- Relaxation: You can literally do as much or as little activity as you want on your all-inclusive vacation. I prefer to do as little as possible – aside from reading, tanning and floating in the pool.
- Excursions: If you want to leave the resort, you can usually book excursions through the resort to see local attractions. This is a popular pick because you know that you will be returned to your resort. If you are more adventurous, you could do your own sight-seeing – it totally depends on your comfort level.
- Food and drink: There is typically a variety of food and drink available 24 hours a day. As I will mention below, the nicer resorts (in my experience) have always had better food.
- Crowds/Lines: There can often be a lot of waiting and crowding at all-inclusive resorts. Especially during arrival at check-in, at pool or beach bars and at the buffet.
- Bad weather: If there is a lot of rain, there may be limited indoor space to hang-out in at the resort, which means you might be stuck in your room.
- Food selection: In my experience, I’ve had both terrible and excellent food experiences. Typically, the nicer the resort, the better the selection. So, buyer beware if you are staying at a cheaper hotel.

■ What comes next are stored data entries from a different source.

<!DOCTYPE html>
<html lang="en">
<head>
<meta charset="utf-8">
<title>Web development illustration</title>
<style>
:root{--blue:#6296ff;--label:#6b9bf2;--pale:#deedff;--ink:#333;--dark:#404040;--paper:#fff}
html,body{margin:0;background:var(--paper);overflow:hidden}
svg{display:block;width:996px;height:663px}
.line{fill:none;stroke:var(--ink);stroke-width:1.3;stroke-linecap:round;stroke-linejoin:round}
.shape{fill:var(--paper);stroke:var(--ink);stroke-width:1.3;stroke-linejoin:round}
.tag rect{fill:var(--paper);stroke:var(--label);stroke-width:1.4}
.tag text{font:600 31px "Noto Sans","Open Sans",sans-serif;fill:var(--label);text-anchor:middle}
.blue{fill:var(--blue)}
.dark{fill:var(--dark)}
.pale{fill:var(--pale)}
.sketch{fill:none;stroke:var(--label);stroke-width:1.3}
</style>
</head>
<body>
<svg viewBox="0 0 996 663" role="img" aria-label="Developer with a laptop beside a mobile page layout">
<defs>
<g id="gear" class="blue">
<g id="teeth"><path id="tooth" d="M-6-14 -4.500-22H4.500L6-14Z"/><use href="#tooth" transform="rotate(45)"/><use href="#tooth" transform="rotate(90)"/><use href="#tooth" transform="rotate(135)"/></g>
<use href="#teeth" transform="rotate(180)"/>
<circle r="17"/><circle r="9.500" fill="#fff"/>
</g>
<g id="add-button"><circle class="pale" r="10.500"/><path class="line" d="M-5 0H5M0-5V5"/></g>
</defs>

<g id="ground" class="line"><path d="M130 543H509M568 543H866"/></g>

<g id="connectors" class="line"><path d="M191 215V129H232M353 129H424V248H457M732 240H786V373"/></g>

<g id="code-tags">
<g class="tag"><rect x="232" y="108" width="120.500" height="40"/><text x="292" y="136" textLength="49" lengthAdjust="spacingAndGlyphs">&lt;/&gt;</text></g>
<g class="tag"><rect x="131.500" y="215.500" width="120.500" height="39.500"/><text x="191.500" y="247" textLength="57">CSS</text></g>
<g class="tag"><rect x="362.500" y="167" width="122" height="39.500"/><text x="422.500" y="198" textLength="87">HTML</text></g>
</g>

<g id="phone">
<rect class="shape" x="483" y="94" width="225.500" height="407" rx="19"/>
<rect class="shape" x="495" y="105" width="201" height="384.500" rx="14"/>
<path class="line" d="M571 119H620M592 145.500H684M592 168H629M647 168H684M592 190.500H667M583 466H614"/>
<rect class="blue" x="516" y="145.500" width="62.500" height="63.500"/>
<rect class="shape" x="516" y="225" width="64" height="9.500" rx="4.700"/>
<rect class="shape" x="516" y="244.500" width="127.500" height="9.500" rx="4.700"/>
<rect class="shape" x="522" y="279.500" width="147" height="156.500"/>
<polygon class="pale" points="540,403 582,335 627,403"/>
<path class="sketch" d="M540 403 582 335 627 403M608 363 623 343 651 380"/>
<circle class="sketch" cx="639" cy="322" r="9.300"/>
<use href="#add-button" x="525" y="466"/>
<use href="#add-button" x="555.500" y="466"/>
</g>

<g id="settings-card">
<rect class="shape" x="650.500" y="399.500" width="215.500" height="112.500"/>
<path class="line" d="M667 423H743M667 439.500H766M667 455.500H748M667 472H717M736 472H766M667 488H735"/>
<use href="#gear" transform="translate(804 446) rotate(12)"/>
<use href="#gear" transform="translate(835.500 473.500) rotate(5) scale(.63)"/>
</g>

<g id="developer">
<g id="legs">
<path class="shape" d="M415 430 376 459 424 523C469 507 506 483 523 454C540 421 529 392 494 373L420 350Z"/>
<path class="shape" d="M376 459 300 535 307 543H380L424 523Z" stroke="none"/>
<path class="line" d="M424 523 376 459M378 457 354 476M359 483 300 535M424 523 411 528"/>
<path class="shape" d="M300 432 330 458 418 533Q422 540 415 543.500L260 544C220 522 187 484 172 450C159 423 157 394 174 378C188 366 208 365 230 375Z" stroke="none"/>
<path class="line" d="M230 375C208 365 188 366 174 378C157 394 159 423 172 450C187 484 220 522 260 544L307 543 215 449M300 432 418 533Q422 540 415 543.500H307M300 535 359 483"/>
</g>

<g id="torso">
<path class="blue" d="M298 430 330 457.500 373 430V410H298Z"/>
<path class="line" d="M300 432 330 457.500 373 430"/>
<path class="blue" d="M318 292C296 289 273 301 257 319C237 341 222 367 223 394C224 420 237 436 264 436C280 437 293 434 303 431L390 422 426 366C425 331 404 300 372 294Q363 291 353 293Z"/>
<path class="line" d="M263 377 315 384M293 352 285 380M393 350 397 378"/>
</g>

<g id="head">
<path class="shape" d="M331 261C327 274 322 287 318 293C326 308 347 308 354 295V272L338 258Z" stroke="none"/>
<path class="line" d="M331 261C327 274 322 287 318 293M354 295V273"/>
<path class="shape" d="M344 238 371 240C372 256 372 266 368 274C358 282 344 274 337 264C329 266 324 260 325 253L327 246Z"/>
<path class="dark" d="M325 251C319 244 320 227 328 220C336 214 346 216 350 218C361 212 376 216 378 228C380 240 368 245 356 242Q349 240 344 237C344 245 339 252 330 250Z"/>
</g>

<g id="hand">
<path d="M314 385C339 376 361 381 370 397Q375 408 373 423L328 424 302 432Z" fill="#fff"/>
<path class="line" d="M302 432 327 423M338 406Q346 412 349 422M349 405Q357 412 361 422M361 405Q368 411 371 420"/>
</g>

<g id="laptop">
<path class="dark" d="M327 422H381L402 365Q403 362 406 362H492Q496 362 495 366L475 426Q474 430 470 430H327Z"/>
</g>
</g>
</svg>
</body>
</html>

- Comfort: Depending on your preferences, the rooms may not meet your expected level of comfort. For example, in Cuba the beds were rather firm and rooms were less luxurious (even at the 5-star resort we stayed at), however in Mexico, the beds were more comfortable and rooms had more amenities.
- Excursions: The excursions can be pricey and some of the ones I went on previously were of questionable safety. If you plan to do excursions, research them in advance.
- Available beach/pool chairs can be scarce: Let’s be real here – people are reserving chairs at the pool and the beach. You know, just in case they want to sit somewhere else later in the day. I don’t mind chair reservations, if the people are actually using the chairs. Most resorts say you can’t reserve chairs, but people have done it at every resort I’ve been to.
It’s important to remember that other countries don’t all have the same standard of what 3-star, 4-star, or 5-star service mean in Canada or the United States. If you do your research, read reviews, and book carefully you will be better-prepared.
Ultimately, when it comes to all-inclusive vacations, I think it’s safe to say: you get what you pay for.